And here’s the script for the webworker, *perceptron_worker.js*:
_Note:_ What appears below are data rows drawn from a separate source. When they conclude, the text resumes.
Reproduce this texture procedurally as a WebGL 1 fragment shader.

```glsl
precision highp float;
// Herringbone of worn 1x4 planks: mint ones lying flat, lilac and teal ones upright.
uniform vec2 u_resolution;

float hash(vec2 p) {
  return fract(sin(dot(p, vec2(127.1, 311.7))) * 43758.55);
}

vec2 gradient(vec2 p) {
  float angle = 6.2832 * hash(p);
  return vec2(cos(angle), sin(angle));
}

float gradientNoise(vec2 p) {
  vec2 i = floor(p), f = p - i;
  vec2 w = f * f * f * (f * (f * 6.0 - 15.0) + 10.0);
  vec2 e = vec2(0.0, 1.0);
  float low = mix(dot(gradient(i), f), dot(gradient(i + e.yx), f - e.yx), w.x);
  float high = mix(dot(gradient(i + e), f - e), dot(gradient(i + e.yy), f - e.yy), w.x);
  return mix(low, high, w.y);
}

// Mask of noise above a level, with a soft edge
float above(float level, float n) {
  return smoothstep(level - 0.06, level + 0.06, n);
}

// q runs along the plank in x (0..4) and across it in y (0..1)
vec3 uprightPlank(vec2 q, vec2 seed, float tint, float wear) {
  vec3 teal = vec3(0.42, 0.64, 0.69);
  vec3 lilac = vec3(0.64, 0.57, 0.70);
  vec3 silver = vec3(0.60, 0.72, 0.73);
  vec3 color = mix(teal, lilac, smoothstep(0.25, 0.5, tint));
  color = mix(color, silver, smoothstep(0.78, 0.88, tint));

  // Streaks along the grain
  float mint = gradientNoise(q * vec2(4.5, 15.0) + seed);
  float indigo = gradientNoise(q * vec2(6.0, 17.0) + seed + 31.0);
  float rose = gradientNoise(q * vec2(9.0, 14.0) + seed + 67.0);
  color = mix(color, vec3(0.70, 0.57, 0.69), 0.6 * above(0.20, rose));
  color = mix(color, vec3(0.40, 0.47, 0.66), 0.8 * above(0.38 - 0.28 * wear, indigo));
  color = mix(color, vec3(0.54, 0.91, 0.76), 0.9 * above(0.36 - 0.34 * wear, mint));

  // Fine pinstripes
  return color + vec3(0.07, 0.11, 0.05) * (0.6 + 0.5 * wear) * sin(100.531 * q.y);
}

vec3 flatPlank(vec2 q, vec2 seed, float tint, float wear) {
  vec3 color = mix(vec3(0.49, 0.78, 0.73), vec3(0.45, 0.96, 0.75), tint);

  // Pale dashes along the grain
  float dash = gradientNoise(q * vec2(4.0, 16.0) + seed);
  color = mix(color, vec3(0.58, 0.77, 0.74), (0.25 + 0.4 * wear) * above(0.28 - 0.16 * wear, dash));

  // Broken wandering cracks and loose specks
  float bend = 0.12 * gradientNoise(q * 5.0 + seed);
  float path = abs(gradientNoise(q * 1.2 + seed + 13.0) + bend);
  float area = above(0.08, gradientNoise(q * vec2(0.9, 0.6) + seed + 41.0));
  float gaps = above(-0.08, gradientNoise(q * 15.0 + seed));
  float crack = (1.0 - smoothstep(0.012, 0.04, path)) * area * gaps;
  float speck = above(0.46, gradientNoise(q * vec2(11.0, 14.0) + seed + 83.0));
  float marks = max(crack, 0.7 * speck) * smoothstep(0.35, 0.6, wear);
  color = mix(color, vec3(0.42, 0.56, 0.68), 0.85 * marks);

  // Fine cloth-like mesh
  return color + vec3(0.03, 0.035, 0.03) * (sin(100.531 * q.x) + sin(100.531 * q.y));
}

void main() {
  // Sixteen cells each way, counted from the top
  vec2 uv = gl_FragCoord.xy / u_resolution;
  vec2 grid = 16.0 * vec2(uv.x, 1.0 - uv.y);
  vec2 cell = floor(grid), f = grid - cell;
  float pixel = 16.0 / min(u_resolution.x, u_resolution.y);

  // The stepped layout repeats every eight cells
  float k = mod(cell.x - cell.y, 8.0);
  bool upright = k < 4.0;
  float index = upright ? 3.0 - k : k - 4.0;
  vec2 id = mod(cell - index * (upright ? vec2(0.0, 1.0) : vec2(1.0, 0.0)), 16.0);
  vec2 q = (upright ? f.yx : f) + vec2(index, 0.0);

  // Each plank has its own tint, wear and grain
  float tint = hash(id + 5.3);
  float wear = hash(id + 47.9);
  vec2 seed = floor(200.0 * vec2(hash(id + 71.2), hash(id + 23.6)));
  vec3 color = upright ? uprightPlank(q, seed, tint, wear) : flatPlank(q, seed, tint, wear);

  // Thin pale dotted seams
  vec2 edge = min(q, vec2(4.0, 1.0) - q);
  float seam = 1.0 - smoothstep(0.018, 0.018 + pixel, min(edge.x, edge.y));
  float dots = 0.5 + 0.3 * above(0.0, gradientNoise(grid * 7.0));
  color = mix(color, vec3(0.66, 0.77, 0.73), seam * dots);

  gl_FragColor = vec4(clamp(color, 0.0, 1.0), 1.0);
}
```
// Simple helper function to determine the +ve/-ve sign of a value function sign(x) { if (x > 0) { return 1; } else { return -1; } } // Triggered by postMessage in the page onmessage = function(evt) { switch (evt.data.cmd) { // Start the perceptron case 'start': var iters = 1; // Hard-coded maximum number of iterations while (iters < 50000) { // Receive the set of training points and initial weight vector var data = evt.data.data; var w = evt.data.w; // Array of points that are misclassified under the current hypothesis/weights misclassified = []; // Identify misclassified points for (var i = 0; i < data.length; i++) { value = 0; for (var j = 0; j < w.length; j++) { value += w[j] * data[i][0][j]; } // Compare to correct output for this point if (sign(value) != sign(data[i][1])) { misclassified.push(data[i]); } } // If all training points are classified correctly, we've finished if (misclassified.length == 0) { break; } else { // Choose a random misclassified point var mispoint = data[Math.floor(Math.random() * data.length)]; // Update weight vector based on this point for (var j = 0; j < w.length; j++) { w[j] += mispoint[1] * mispoint[0][j]; } } // Uncomment the following line to plot every suggested hypothesis, h, that gets produced // postMessage({ 'result': 'h', 'iteration': iters, 'w': w }); iters += 1; } // Send back the final hypothesis, g postMessage({ 'result': 'g', 'iteration': iters, 'w': w }); self.close(); // Terminates the worker. break; // Stop the perceptron case 'stop': self.close(); // Terminates the worker. break; // Shouldn't get this default: self.postMessage('Unknown command: ' + data.msg); }; };